:: Data extracts

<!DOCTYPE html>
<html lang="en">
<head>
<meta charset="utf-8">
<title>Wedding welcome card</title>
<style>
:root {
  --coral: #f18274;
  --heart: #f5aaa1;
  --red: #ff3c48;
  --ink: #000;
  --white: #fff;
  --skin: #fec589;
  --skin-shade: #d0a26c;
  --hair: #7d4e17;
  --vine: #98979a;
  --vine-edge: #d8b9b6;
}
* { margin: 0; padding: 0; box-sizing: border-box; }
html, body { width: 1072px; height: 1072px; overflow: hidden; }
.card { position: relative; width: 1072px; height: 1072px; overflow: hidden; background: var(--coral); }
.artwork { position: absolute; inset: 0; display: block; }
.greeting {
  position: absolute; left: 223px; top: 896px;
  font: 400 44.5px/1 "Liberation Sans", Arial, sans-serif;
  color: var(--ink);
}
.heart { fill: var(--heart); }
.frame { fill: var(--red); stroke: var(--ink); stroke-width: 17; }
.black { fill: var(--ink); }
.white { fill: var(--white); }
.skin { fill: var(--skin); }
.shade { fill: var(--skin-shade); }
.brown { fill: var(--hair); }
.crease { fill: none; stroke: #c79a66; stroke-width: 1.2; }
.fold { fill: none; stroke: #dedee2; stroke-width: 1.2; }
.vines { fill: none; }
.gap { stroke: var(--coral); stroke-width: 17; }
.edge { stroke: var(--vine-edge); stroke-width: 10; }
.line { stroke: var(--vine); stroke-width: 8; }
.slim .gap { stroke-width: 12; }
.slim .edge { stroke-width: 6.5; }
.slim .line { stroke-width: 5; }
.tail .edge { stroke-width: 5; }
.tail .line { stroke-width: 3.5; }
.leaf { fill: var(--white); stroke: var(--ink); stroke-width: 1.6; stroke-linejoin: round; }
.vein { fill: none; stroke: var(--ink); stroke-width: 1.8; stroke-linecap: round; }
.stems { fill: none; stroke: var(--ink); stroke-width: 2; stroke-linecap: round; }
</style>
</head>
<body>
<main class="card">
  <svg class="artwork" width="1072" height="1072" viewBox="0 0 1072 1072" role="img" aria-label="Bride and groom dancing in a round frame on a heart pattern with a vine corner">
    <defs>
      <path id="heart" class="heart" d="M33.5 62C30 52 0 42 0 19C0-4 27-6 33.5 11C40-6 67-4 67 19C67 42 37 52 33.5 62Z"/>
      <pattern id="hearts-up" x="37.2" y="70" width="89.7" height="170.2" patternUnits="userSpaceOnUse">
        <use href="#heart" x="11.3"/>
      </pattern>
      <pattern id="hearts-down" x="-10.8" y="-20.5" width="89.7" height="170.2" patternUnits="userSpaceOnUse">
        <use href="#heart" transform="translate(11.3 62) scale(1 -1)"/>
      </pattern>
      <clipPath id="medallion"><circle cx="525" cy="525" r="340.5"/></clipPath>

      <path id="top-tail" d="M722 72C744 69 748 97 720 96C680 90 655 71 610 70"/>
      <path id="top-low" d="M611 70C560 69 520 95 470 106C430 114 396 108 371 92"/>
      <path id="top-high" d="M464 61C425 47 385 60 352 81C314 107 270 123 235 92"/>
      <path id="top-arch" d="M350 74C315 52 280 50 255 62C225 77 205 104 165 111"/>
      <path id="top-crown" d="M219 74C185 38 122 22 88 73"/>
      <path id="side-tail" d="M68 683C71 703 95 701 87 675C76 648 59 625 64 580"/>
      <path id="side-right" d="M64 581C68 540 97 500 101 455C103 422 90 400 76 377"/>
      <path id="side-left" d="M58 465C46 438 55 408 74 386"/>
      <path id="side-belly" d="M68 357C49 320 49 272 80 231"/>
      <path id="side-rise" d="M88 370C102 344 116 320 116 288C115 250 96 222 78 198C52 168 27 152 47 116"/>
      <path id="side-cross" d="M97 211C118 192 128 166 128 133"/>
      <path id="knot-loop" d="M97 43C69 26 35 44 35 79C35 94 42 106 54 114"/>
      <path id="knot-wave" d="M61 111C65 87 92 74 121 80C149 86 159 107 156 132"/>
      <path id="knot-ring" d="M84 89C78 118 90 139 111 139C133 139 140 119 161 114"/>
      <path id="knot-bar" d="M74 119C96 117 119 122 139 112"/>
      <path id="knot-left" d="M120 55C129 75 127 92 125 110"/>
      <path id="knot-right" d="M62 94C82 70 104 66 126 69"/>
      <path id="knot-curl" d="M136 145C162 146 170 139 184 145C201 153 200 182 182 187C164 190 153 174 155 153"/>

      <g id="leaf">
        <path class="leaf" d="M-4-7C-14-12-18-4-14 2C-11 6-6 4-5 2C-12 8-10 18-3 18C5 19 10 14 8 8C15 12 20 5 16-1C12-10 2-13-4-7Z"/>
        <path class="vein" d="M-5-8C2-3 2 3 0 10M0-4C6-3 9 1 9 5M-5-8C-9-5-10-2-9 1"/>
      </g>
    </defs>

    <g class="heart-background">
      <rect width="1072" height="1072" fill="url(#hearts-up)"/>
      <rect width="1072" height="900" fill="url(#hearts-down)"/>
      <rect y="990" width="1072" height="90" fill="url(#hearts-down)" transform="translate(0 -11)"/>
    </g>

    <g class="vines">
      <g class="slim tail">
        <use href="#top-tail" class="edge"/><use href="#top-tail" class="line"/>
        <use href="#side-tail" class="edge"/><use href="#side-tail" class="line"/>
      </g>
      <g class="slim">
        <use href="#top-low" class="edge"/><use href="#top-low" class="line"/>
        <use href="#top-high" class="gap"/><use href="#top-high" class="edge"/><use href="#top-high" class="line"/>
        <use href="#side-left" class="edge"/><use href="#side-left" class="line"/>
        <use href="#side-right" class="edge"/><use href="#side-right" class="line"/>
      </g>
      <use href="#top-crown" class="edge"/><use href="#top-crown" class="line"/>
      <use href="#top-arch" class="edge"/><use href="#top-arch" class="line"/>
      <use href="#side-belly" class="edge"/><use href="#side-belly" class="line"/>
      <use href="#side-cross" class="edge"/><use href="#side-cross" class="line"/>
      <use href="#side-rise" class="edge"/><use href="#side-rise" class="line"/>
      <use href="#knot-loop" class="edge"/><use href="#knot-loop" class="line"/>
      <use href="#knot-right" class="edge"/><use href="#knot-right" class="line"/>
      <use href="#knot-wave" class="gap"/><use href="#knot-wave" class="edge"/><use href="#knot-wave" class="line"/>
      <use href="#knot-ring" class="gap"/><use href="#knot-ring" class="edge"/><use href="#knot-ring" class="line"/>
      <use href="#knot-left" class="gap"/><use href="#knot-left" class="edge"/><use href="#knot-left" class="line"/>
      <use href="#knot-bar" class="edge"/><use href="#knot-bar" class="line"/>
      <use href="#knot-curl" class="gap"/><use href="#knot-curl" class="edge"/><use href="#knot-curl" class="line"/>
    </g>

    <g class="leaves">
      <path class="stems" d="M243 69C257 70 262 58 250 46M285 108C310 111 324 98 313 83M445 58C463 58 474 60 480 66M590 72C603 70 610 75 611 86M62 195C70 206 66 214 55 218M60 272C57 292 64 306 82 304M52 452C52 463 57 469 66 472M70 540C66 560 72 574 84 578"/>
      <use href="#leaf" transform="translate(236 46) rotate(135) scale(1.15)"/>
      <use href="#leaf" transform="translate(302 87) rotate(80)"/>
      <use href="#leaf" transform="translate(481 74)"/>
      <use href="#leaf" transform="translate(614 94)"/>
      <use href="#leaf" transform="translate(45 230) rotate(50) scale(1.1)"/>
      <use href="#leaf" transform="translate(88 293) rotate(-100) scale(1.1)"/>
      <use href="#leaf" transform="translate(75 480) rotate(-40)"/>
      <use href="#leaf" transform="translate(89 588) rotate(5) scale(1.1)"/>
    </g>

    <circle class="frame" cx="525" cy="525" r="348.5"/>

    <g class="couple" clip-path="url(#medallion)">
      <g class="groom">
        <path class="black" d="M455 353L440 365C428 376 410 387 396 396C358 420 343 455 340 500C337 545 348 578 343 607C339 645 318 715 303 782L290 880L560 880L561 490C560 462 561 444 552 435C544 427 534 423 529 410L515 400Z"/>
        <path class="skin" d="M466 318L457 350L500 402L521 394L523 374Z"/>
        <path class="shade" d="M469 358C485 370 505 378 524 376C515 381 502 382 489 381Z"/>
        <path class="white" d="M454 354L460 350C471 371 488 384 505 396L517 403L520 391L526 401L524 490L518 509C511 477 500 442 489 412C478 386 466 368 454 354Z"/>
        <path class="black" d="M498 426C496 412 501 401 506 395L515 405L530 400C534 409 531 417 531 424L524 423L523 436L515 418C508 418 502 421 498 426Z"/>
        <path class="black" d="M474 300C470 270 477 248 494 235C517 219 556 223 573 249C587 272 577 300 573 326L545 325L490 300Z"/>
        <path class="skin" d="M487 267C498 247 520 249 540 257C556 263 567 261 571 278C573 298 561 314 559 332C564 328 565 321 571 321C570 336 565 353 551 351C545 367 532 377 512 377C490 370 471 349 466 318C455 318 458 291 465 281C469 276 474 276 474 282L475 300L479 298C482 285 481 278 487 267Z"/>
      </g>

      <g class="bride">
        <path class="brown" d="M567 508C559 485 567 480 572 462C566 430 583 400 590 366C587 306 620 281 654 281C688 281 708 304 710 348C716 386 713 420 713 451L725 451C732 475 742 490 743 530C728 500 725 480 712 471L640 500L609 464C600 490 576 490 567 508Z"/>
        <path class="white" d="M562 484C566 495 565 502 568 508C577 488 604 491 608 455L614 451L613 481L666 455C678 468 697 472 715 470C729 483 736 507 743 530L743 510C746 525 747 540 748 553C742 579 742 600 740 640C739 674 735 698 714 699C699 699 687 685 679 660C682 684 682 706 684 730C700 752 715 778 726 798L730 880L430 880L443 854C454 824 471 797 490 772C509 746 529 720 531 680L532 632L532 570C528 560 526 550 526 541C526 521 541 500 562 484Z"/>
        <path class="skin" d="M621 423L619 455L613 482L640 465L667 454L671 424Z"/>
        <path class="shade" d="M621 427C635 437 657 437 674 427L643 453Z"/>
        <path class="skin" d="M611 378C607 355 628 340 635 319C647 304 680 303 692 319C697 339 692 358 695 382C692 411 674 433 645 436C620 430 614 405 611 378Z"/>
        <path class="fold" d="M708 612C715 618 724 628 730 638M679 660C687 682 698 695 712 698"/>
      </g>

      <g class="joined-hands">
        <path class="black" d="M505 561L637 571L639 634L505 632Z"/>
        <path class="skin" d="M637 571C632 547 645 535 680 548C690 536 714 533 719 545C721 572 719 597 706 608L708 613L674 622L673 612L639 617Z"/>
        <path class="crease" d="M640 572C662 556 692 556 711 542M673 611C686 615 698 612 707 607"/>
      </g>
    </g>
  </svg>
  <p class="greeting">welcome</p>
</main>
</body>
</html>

::::

→ **Activity**: Using the data above, say how many lines include the word "slim". Write only that number.

→ **Result for this task**: 5